38% come from the US, 28% from the UK and Europe (except Russia), Asia Pacific (7%), Japan (7%), Russia (4%) with the rest coming from Mexico, Canada, India, the Middle East, China, etc. The vast majority, over 90%, were male.

Age group:
3% 17 and under
15% 18 – 25
24% 26 – 34
32% 35 – 45
26% Above 45

What do they do? 14% are students, 21% own businesses or are consultants, contractors and freelancers. 10% report that their job requires them to travel frequently. 21% are engineers, programmers and other technical workers.

I spoke to Dave Fraser, CEO of Devicescape, and he said that the results are not surprising.

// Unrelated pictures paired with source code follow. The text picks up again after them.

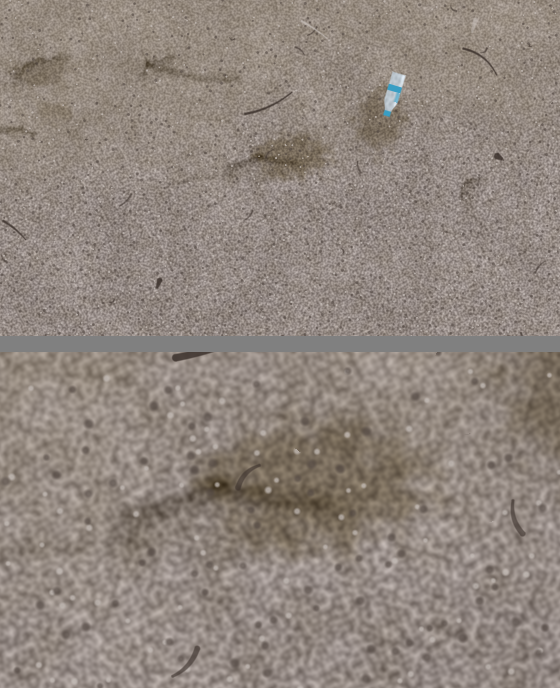
Top, the full canvas; bottom, a detail of the centre.
This texture is drawn by a WebGL 1 fragment shader. Its source:

```glsl
precision highp float;
// Damp beach sand with footprints, twigs and a discarded plastic bottle.
uniform vec2 u_resolution;

const vec3 TAN_SAND = vec3(0.590, 0.545, 0.496);
const vec3 GREY_SAND = vec3(0.577, 0.537, 0.522);
const vec3 WET_TINT = vec3(0.80, 0.77, 0.69);
const vec3 TWIG = vec3(0.23, 0.19, 0.17);
const vec3 SHELL = vec3(0.77, 0.74, 0.72);
const vec3 PLASTIC = vec3(0.73, 0.77, 0.80);
const vec3 LABEL = vec3(0.22, 0.62, 0.77);

vec2 hash2(vec2 p) {
  vec3 q = fract(p.xyx * vec3(0.1031, 0.1030, 0.0973));
  q += dot(q, q.yzx + 33.33);
  return fract((q.xx + q.yz) * q.zy);
}

mat2 rotation(float a) {
  return mat2(cos(a), -sin(a), sin(a), cos(a));
}

float cornerSlope(vec2 cell, vec2 offset) {
  float a = 6.2832 * hash2(cell).x;
  return dot(vec2(cos(a), sin(a)), offset);
}

// Gradient noise, roughly -0.7 to 0.7
float noise(vec2 p) {
  vec2 i = floor(p), f = fract(p);
  vec2 w = f * f * f * (f * (f * 6.0 - 15.0) + 10.0);
  vec2 e = vec2(1.0, 0.0);
  float low = mix(cornerSlope(i, f), cornerSlope(i + e, f - e), w.x);
  float high = mix(cornerSlope(i + e.yx, f - e.yx), cornerSlope(i + 1.0, f - 1.0), w.x);
  return mix(low, high, w.y);
}

// One round speck in a share of the grid cells
float specks(vec2 p, float scale, float share, float radius) {
  vec2 q = rotation(0.6) * p * scale + 50.0;
  vec2 cell = floor(q);
  vec2 pick = hash2(cell + 17.0);
  vec2 centre = 0.3 + 0.4 * hash2(cell);
  float r = radius * (0.5 + 0.5 * pick.y);
  return step(pick.x, share) * (1.0 - smoothstep(r * 0.5, r + 0.12, length(fract(q) - centre)));
}

// Bowed line from a to b, thinning towards b
float stroke(vec2 p, vec2 a, vec2 b, float bow, float width, float soft) {
  vec2 d = b - a;
  float t = clamp(dot(p - a, d) / dot(d, d), 0.0, 1.0);
  vec2 onLine = a + d * t + normalize(vec2(-d.y, d.x)) * bow * 4.0 * t * (1.0 - t);
  float w = width * (1.0 - 0.5 * t);
  return 1.0 - smoothstep(w - soft, w + soft, length(p - onLine));
}

// Soft patch with a ragged outline
float patchMask(vec2 p, vec2 centre, vec2 size, float ragged) {
  return 1.0 - smoothstep(0.45, 1.15, length((p - centre) / size) + ragged);
}

// Pressed hollow: shadow under the upper rim, faint light on the lower one
float footprint(vec2 p, vec2 centre, vec2 size, float angle, float ragged) {
  vec2 q = rotation(angle) * (p - centre) / size;
  float r = length(q) + ragged;
  float side = (q.y - 0.4 * q.x) / (length(q) + 0.01);
  float rim = exp(-pow((r - 0.95) * 5.0, 2.0));
  float hollow = 1.0 - smoothstep(0.6, 1.0, r);
  return rim * (0.15 * smoothstep(-0.3, 0.8, side) - 0.03 * smoothstep(0.1, 0.9, -side)) + 0.015 * hollow;
}

// Bottle in local space: y runs from cap (0) to base (1)
vec4 bottle(vec2 p, vec2 cap, vec2 base, float pixel) {
  vec2 axis = base - cap;
  float len = length(axis);
  vec2 dir = axis / len;
  vec2 q = vec2(dot(p - cap, vec2(dir.y, -dir.x)), dot(p - cap, dir)) / len;
  float halfWidth = mix(0.075, 0.155, smoothstep(0.10, 0.38, q.y));
  float edge = max(abs(q.x) - halfWidth, abs(q.y - 0.5) - 0.5);
  float soft = pixel / len;
  vec3 col = PLASTIC + 0.10 * noise(q * vec2(14.0, 9.0)) + 0.10 * smoothstep(0.05, 0.12, q.x);
  float band = smoothstep(0.56, 0.59, q.y) * (1.0 - smoothstep(0.70, 0.73, q.y));
  float lid = 1.0 - smoothstep(0.10, 0.14, q.y);
  float stripe = smoothstep(0.04, 0.10, q.x) * step(0.35, q.y) * step(q.y, 0.57);
  col = mix(col, LABEL, max(max(band, lid), 0.6 * stripe));
  return vec4(col, 1.0 - smoothstep(-soft, soft, edge));
}

void main() {
  float pixel = 1.0 / u_resolution.y;
  vec2 p = gl_FragCoord.xy * pixel;
  float lumps = noise(p * 7.0 + 3.0);
  float clumps = noise(p * 24.0 + 9.0);
  float ragged = 0.30 * clumps + 0.35 * noise(p * 55.0);

  // Sand: tan above, coarser and greyer below
  float coarse = smoothstep(0.75, 0.25, p.y - 0.12 * p.x + 0.3 * noise(p * 3.0));
  vec3 col = mix(TAN_SAND, GREY_SAND, clamp(0.15 + 0.65 * coarse + 0.5 * clumps, 0.0, 1.0));
  float grain = 0.17 * noise(rotation(0.5) * p * 150.0) + 0.10 * noise(rotation(1.1) * p * 78.0);
  col += grain * mix(0.85, 1.2, coarse) + 0.055 * lumps + 0.05 * clumps;

  // Damp patches and prints
  float wet = patchMask(p, vec2(0.87, 0.535), vec2(0.13, 0.075), ragged);
  wet = max(wet, patchMask(p, vec2(1.13, 0.64), vec2(0.08, 0.11), ragged) * 0.8);
  wet = max(wet, patchMask(p, vec2(0.16, 0.66), vec2(0.07, 0.04), ragged) * 0.5);
  wet = max(wet, patchMask(p, vec2(0.13, 0.78), vec2(0.10, 0.05), ragged) * 0.5);
  float shade = footprint(p, vec2(0.13, 0.78), vec2(0.09, 0.044), 0.25, ragged);
  shade += footprint(p, vec2(0.785, 0.485), vec2(0.105, 0.046), 0.0, 0.5 * ragged);
  shade += footprint(p, vec2(1.415, 0.43), vec2(0.046, 0.035), 0.5, 0.6 * ragged);
  shade += footprint(p, vec2(0.48, 0.79), vec2(0.06, 0.035), 0.3, ragged);
  vec2 rough = p + 0.012 * vec2(clumps, noise(p * 40.0));
  shade += 0.13 * stroke(rough, vec2(0.44, 0.81), vec2(0.71, 0.765), -0.015, 0.012, 0.012);
  shade += 0.16 * stroke(rough, vec2(-0.02, 0.605), vec2(0.10, 0.60), 0.012, 0.012, 0.010);
  shade += 0.06 * stroke(rough, vec2(0.53, 0.455), vec2(0.68, 0.47), 0.01, 0.010, 0.010);
  col = col * mix(vec3(1.0), WET_TINT, wet) - shade * vec3(1.0, 1.0, 1.08);

  // Shell chips and dark grit
  col = mix(col, SHELL, 0.75 * specks(p, 60.0, 0.05 + 0.10 * coarse, 0.17));
  float grit = specks(p + 4.0, 50.0, 0.10 + 0.14 * coarse, 0.22);
  col = mix(col, TWIG + 0.08, 0.6 * grit);

  // Twigs: a few long ones, then scattered scraps
  float twig = stroke(p, vec2(0.73, 0.661), vec2(0.868, 0.725), -0.010, 0.0038, pixel);
  twig = max(twig, stroke(p, vec2(1.38, 0.855), vec2(1.478, 0.777), 0.015, 0.0036, pixel));
  twig = max(twig, stroke(p, vec2(0.01, 0.342), vec2(0.076, 0.287), 0.004, 0.0036, pixel));
  twig = max(twig, stroke(p, vec2(1.48, 0.535), vec2(1.492, 0.528), 0.0, 0.010, pixel));
  twig = max(twig, stroke(p, vec2(0.475, 0.165), vec2(0.468, 0.145), 0.0, 0.008, pixel));
  for (int i = 0; i < 16; i++) {
    vec2 seed = hash2(vec2(float(i) * 7.3, 21.7));
    vec2 start = seed * vec2(u_resolution.x * pixel, 1.0);
    vec2 reach = (hash2(seed * 91.0) - 0.5) * 0.07;
    twig = max(twig, 0.75 * stroke(p, start, start + reach, 0.004, 0.003, pixel));
  }
  col = mix(col, TWIG, 0.85 * twig);
  float straw = stroke(p, vec2(0.898, 0.937), vec2(0.972, 0.887), 0.002, 0.003, pixel);
  straw = max(straw, 0.7 * stroke(p, vec2(1.415, 0.94), vec2(1.405, 0.905), 0.0, 0.007, pixel));
  col = mix(col, SHELL, 0.8 * straw);

  vec4 litter = bottle(p, vec2(1.150, 0.655), vec2(1.188, 0.781), pixel);
  gl_FragColor = vec4(mix(col, litter.rgb, litter.a), 1.0);
}
```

What surprised him were the negative reactions of mobile operators to the overwhelming preference of the respondents for Wi-Fi over 3G. Mobile operators have been advertising 3G service as “Internet everywhere” or “Internet just like it is at home or at work” when it’s nothing like that at all. In many cases, the 3G connection is very slow and sub-optimal for the applications that people use on their Wi-Fi enabled mobile devices. But the carriers are beginning to love Wi-Fi if only because it allows them to offload a lot of data traffic to a Wi-Fi network. As more people buy Netbooks and iPhones, the amount of data traffic will explode in the coming years.

While people love using Wi-Fi networks, the owners of those networks don’t make it easy for them to log on. Complicated login screens and annoying payment procedures were cited most often by the respondents as the most common frustrations.


  1. Brett Glass says:

    Yes, everyone wants free Wi-Fi…. And a pony, too. Trouble is, bandwidth costs money. I’d like free gasoline, free electricity… oh, and don’t forget the pony. But it isn’t practical simply to give it away. And municipalities shouldn’t get into the position of competing with honest, reputable, hard working local businesspeople who are trying to make a living providing decent broadband. If transaction costs are a problem, then let’s make that simpler. But it’s not going to be free if it’s any good — and the worst thing we could do is have government compete with the private sector to provide it.